Tips for preventing holiday weight gain
By Jennifer Nelson, M.S., R.D. and Katherine Zeratsky, R.D.
It's commonly thought that the typical holiday weight gain is around 5 pounds (2.3 kilograms). In reality, it's probably less. The catch, though, is that even a small holiday weight gain is seldom lost — adding to the cumulative weight gain that happens over time for most adults. In past blogs we've talked about being mindful about holiday eating. Continuing in that spirit, I offer a few additional tips to help you enjoy the season and avoid holiday weight gain:
- Take it a day at a time. Strive to balance out your calories over the day or at least over a couple of days. If you'll be consuming extra calories at a social event in the evening, make adjustments earlier in the day. Focus on fruits and veggies, and add some lean protein and high-fiber grains to keep your appetite in check.
- Spurn the party snacks. Don't waste your calories mindlessly munching salty or sugary snack foods. Save them for the big event — dinner and dessert.
- Be selective. Buffets don't have to be all you can eat. Survey the offerings. What looks too good to pass up? What can you live without? Focus on what you'll enjoy, not how much you can squeeze on your plate.
- Decorate your plate. Fill half to three-quarters of your plate with colorful raw veggies, fruits or items that have these as their main ingredient. You know creamy sauces and cheesy toppings are going to add calories, so take smaller portions. Fill the rest of your plate with lean meat, shrimp or other seafood choices.
- Mind your manners and your portions.
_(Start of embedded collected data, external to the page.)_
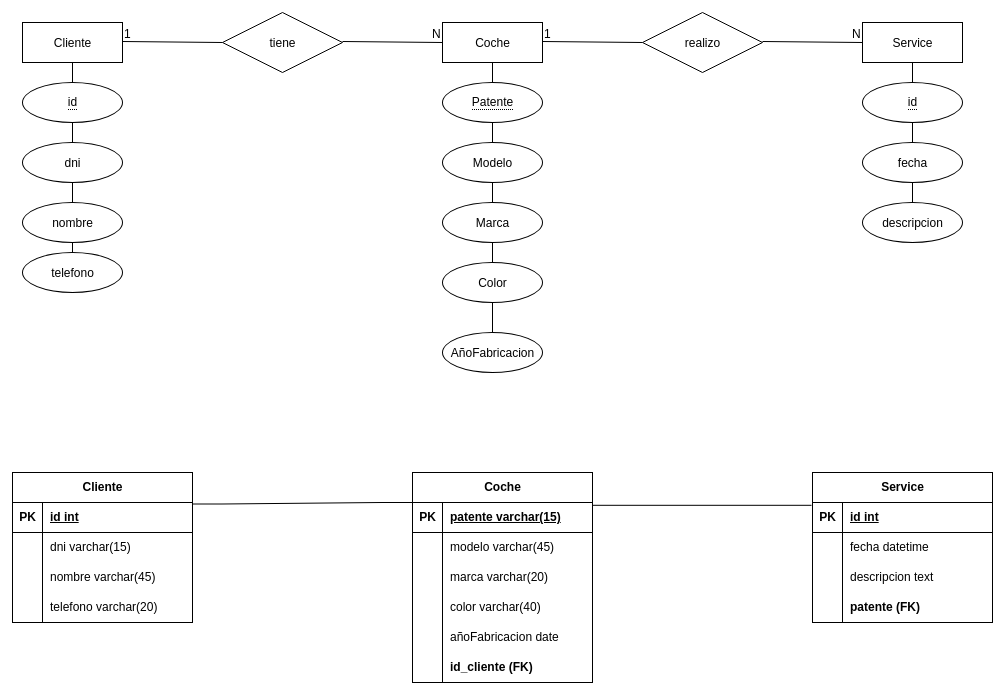
<!DOCTYPE html>
<html lang="es">
<head>
<meta charset="utf-8">
<title>Cliente, Coche, Service: modelo entidad-relacion</title>
<style>
:root { --ink: #000; --paper: #fff; }
* { box-sizing: border-box; margin: 0; }
body {
  position: relative; width: 1005px; height: 695px; overflow: hidden;
  background: var(--paper); color: var(--ink);
  font: 12px/14px "Liberation Sans", Helvetica, Arial, sans-serif;
}
.connectors { position: absolute; left: 0; top: 0; fill: none; stroke: var(--ink); }
.connectors polygon { fill: var(--paper); }

/* Entity-relationship diagram */
.node {
  position: absolute; left: var(--x); top: var(--y); width: 101px; height: 41px;
  display: flex; align-items: center; justify-content: center; white-space: nowrap;
}
.entity, .attribute { border: 1px solid var(--ink); background: var(--paper); }
.attribute { border-radius: 50%; }
.key { border-bottom: 1px dotted var(--ink); }
.cardinality { position: absolute; left: var(--x); top: 27px; }
.in-cliente { --x: 22px; }
.in-coche { --x: 442px; }
.in-service { --x: 862px; }

/* Relational tables */
.table {
  position: absolute; left: var(--x); top: 472px; width: 181px;
  border: 1px solid var(--ink); background: var(--paper);
}
.table h2 {
  height: 30px; border-bottom: 1px solid var(--ink);
  font-size: 12px; line-height: 29px; text-align: center;
}
.row { display: grid; grid-template-columns: 30px 1fr; height: 30px; line-height: 29px; }
.row:last-child { height: 29px; }
.row > :first-child { border-right: 1px solid var(--ink); text-align: center; }
.row > :last-child { padding-left: 7px; }
.primary { border-bottom: 1px solid var(--ink); font-weight: bold; }
.primary > :last-child { text-decoration: underline; }
.foreign { font-weight: bold; }
</style>
</head>
<body>
<svg class="connectors" width="1005" height="695" viewBox="0 0 1005 695" aria-hidden="true">
  <line x1="122.5" y1="41.5" x2="222.5" y2="42.5"/>
  <line x1="342.5" y1="41.5" x2="442.5" y2="42.5"/>
  <line x1="542.5" y1="41.5" x2="642.5" y2="42.5"/>
  <line x1="762.5" y1="41.5" x2="862.5" y2="42.5"/>
  <line x1="72.5" y1="62" x2="72.5" y2="253"/>
  <line x1="492.5" y1="62" x2="492.5" y2="333"/>
  <line x1="912.5" y1="62" x2="912.5" y2="203"/>
  <polygon points="282.5,12.5 342.5,42.5 282.5,72.5 222.5,42.5"/>
  <polygon points="702.5,12.5 762.5,42.5 702.5,72.5 642.5,42.5"/>
  <polyline points="191,504 222,504 382,502.5 412.5,502.5"/>
  <line x1="592.5" y1="505.3" x2="811.5" y2="505.3"/>
</svg>

<main>
  <section aria-label="Diagrama entidad-relacion">
    <div class="in-cliente">
      <div class="node entity" style="--y:22px">Cliente</div>
      <div class="node attribute" style="--y:82px"><span class="key">id</span></div>
      <div class="node attribute" style="--y:142px">dni</div>
      <div class="node attribute" style="--y:202px">nombre</div>
      <div class="node attribute" style="--y:252px">telefono</div>
    </div>
    <span class="cardinality" style="--x:124px">1</span>
    <div class="node relation" style="--x:232px;--y:22px">tiene</div>
    <span class="cardinality" style="--x:432px">N</span>
    <div class="in-coche">
      <div class="node entity" style="--y:22px">Coche</div>
      <div class="node attribute" style="--y:82px"><span class="key">Patente</span></div>
      <div class="node attribute" style="--y:142px">Modelo</div>
      <div class="node attribute" style="--y:202px">Marca</div>
      <div class="node attribute" style="--y:262px">Color</div>
      <div class="node attribute" style="--y:332px">AñoFabricacion</div>
    </div>
    <span class="cardinality" style="--x:544px">1</span>
    <div class="node relation" style="--x:652px;--y:22px">realizo</div>
    <span class="cardinality" style="--x:852px">N</span>
    <div class="in-service">
      <div class="node entity" style="--y:22px">Service</div>
      <div class="node attribute" style="--y:82px"><span class="key">id</span></div>
      <div class="node attribute" style="--y:142px">fecha</div>
      <div class="node attribute" style="--y:202px">descripcion</div>
    </div>
  </section>

  <section aria-label="Modelo relacional">
    <article class="table" style="--x:12px">
      <h2>Cliente</h2>
      <div class="row primary"><span>PK</span><span>id int</span></div>
      <div class="row"><span></span><span>dni varchar(15)</span></div>
      <div class="row"><span></span><span>nombre varchar(45)</span></div>
      <div class="row"><span></span><span>telefono varchar(20)</span></div>
    </article>
    <article class="table" style="--x:412px">
      <h2>Coche</h2>
      <div class="row primary"><span>PK</span><span>patente varchar(15)</span></div>
      <div class="row"><span></span><span>modelo varchar(45)</span></div>
      <div class="row"><span></span><span>marca varchar(20)</span></div>
      <div class="row"><span></span><span>color varchar(40)</span></div>
      <div class="row"><span></span><span>añoFabricacion date</span></div>
      <div class="row foreign"><span></span><span>id_cliente (FK)</span></div>
    </article>
    <article class="table" style="--x:812px">
      <h2>Service</h2>
      <div class="row primary"><span>PK</span><span>id int</span></div>
      <div class="row"><span></span><span>fecha datetime</span></div>
      <div class="row"><span></span><span>descripcion text</span></div>
      <div class="row foreign"><span></span><span>patente (FK)</span></div>
    </article>
  </section>
</main>
</body>
</html>
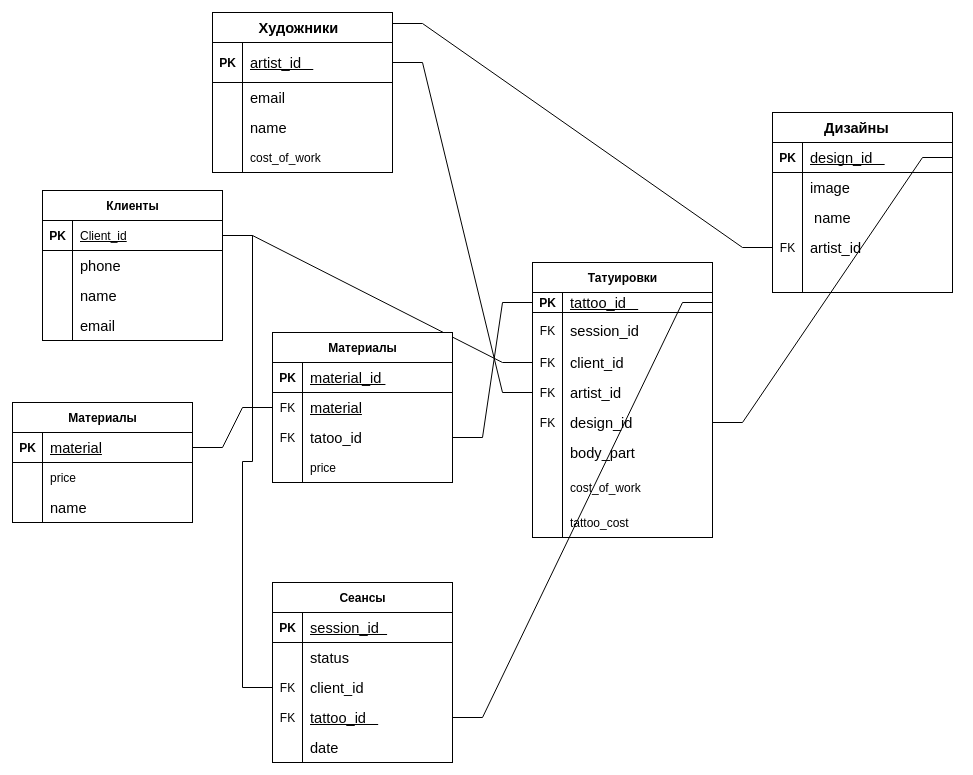
<!DOCTYPE html>
<html lang="ru">
<head>
<meta charset="utf-8">
<title>Схема базы данных</title>
<style>
:root { --paper: #fff; --ink: #000; --row: 30px; }
* { box-sizing: border-box; }
body { margin: 0; background: var(--paper); }
.diagram {
  position: relative; width: 973px; height: 775px; overflow: hidden;
  background: var(--paper); color: var(--ink);
  font-family: "Liberation Sans", Arial, sans-serif; font-size: 14.6px; line-height: 16px;
}
.links { position: absolute; left: 0; top: 0; fill: none; stroke: var(--ink); stroke-width: 1; }
.entity {
  position: absolute; width: 181px; overflow: hidden;
  display: flex; flex-direction: column;
  background: var(--paper); border: 1px solid var(--ink);
}
.entity h2 {
  flex: none; display: flex; align-items: center; justify-content: center;
  height: var(--row); margin: 0; border-bottom: 1px solid var(--ink);
  font-size: 12px; font-weight: bold; white-space: pre;
}
.entity h2.large { font-size: 14.6px; }
.field { flex: none; display: flex; height: var(--row); }
.key, .name { display: flex; align-items: center; }
.key { width: 30px; justify-content: center; border-right: 1px solid var(--ink); font-size: 12px; }
.name { padding-left: 7px; white-space: pre; }
.primary { border-bottom: 1px solid var(--ink); }
.primary .key { font-weight: bold; }
.small { font-size: 12px; }
u { text-underline-offset: 1px; text-decoration-thickness: 1px; text-decoration-skip-ink: none; }
.h20 { height: 20px; }
.h35 { height: 35px; }
.h40 { height: 40px; }
.artists { left: 212px; top: 12px; height: 161px; }
.designs { left: 772px; top: 112px; height: 181px; }
.clients { left: 42px; top: 190px; height: 151px; }
.tattoos { left: 532px; top: 262px; height: 276px; }
.tattoo-materials { left: 272px; top: 332px; height: 151px; }
.materials { left: 12px; top: 402px; height: 121px; }
.sessions { left: 272px; top: 582px; height: 181px; }
</style>
</head>
<body>
<main class="diagram">
  <svg class="links" width="973" height="775" aria-hidden="true">
    <g transform="translate(.5 .5)">
      <polyline points="222,235 252,235 502,362 532,362"/>
    </g>
  </svg>

  <section class="entity artists">
    <h2 class="large">Художники&nbsp;&nbsp;</h2>
    <div class="field primary h40"><span class="key">PK</span><span class="name"><u>artist_id&nbsp;&nbsp;&nbsp;</u></span></div>
    <div class="field"><span class="key"></span><span class="name">email</span></div>
    <div class="field"><span class="key"></span><span class="name">name</span></div>
    <div class="field"><span class="key"></span><span class="name small">cost_of_work</span></div>
  </section>

  <section class="entity designs">
    <h2 class="large">Дизайны&nbsp;&nbsp;&nbsp;</h2>
    <div class="field primary"><span class="key">PK</span><span class="name"><u>design_id&nbsp;&nbsp;&nbsp;</u></span></div>
    <div class="field"><span class="key"></span><span class="name">image</span></div>
    <div class="field"><span class="key"></span><span class="name">&nbsp;name</span></div>
    <div class="field"><span class="key">FK</span><span class="name">artist_id</span></div>
    <div class="field"><span class="key"></span><span class="name"></span></div>
  </section>

  <section class="entity clients">
    <h2>Клиенты</h2>
    <div class="field primary"><span class="key">PK</span><span class="name small"><u>Client_id</u></span></div>
    <div class="field"><span class="key"></span><span class="name">phone</span></div>
    <div class="field"><span class="key"></span><span class="name">name</span></div>
    <div class="field"><span class="key"></span><span class="name">email</span></div>
  </section>

  <section class="entity tattoos">
    <h2>Татуировки</h2>
    <div class="field primary h20"><span class="key">PK</span><span class="name"><u>tattoo_id&nbsp;&nbsp;&nbsp;</u></span></div>
    <div class="field h35"><span class="key">FK</span><span class="name">session_id</span></div>
    <div class="field"><span class="key">FK</span><span class="name">client_id</span></div>
    <div class="field"><span class="key">FK</span><span class="name">artist_id</span></div>
    <div class="field"><span class="key">FK</span><span class="name">design_id</span></div>
    <div class="field"><span class="key"></span><span class="name">body_part</span></div>
    <div class="field h40"><span class="key"></span><span class="name small">cost_of_work</span></div>
    <div class="field"><span class="key"></span><span class="name small">tattoo_cost</span></div>
  </section>

  <section class="entity tattoo-materials">
    <h2>Материалы</h2>
    <div class="field primary"><span class="key">PK</span><span class="name"><u>material_id&nbsp;</u></span></div>
    <div class="field"><span class="key">FK</span><span class="name"><u>material</u></span></div>
    <div class="field"><span class="key">FK</span><span class="name">tatoo_id</span></div>
    <div class="field"><span class="key"></span><span class="name small">price</span></div>
  </section>

  <section class="entity materials">
    <h2>Материалы</h2>
    <div class="field primary"><span class="key">PK</span><span class="name"><u>material</u></span></div>
    <div class="field"><span class="key"></span><span class="name small">price</span></div>
    <div class="field"><span class="key"></span><span class="name">name</span></div>
  </section>

  <section class="entity sessions">
    <h2>Сеансы</h2>
    <div class="field primary"><span class="key">PK</span><span class="name"><u>session_id&nbsp;&nbsp;</u></span></div>
    <div class="field"><span class="key"></span><span class="name">status</span></div>
    <div class="field"><span class="key">FK</span><span class="name">client_id</span></div>
    <div class="field"><span class="key">FK</span><span class="name"><u>tattoo_id&nbsp;&nbsp;&nbsp;</u></span></div>
    <div class="field"><span class="key"></span><span class="name">date</span></div>
  </section>

  <svg class="links" width="973" height="775" role="img" aria-label="Связи между таблицами">
    <g transform="translate(.5 .5)">
      <polyline points="392,23 422,23 742,247 772,247"/>
      <polyline points="392,62 422,62 502,392 532,392"/>
      <polyline points="222,235 252,235 252,461 242,461 242,687 272,687"/>
      <polyline points="192,447 222,447 242,407 272,407"/>
      <polyline points="452,437 482,437 502,302 532,302"/>
      <polyline points="452,717 482,717 682,302 712,302"/>
      <polyline points="712,422 742,422 922,157 952,157"/>
    </g>
  </svg>
</main>
</body>
</html>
At sit-down affairs, graciously sample all foods — for your own experience and to please your host. However, you don't have to clean your plate to demonstrate your appreciation.
- Practice discretion. Identify the added calorie culprits, such as cheese or cream sauces and fillings, and discretely move some or all to the side of your plate. You'll still get the flavor just not all the unnecessary calories and fat.
- Plan for indulgence. If you want to indulge in a homemade holiday treat or luscious dessert, ask yourself what you're willing to give up in exchange — something at lunch or dinner, or your afternoon snack? Or are willing to put in the extra time at the gym?
How are you balancing your holiday food fun? Are you successfully navigating the season and avoiding the dreaded holiday weight gain? Share your tips.
- Yanovski JA, et al. A prospective study of holiday weight gain. New England Journal of Medicine.2000;342:861.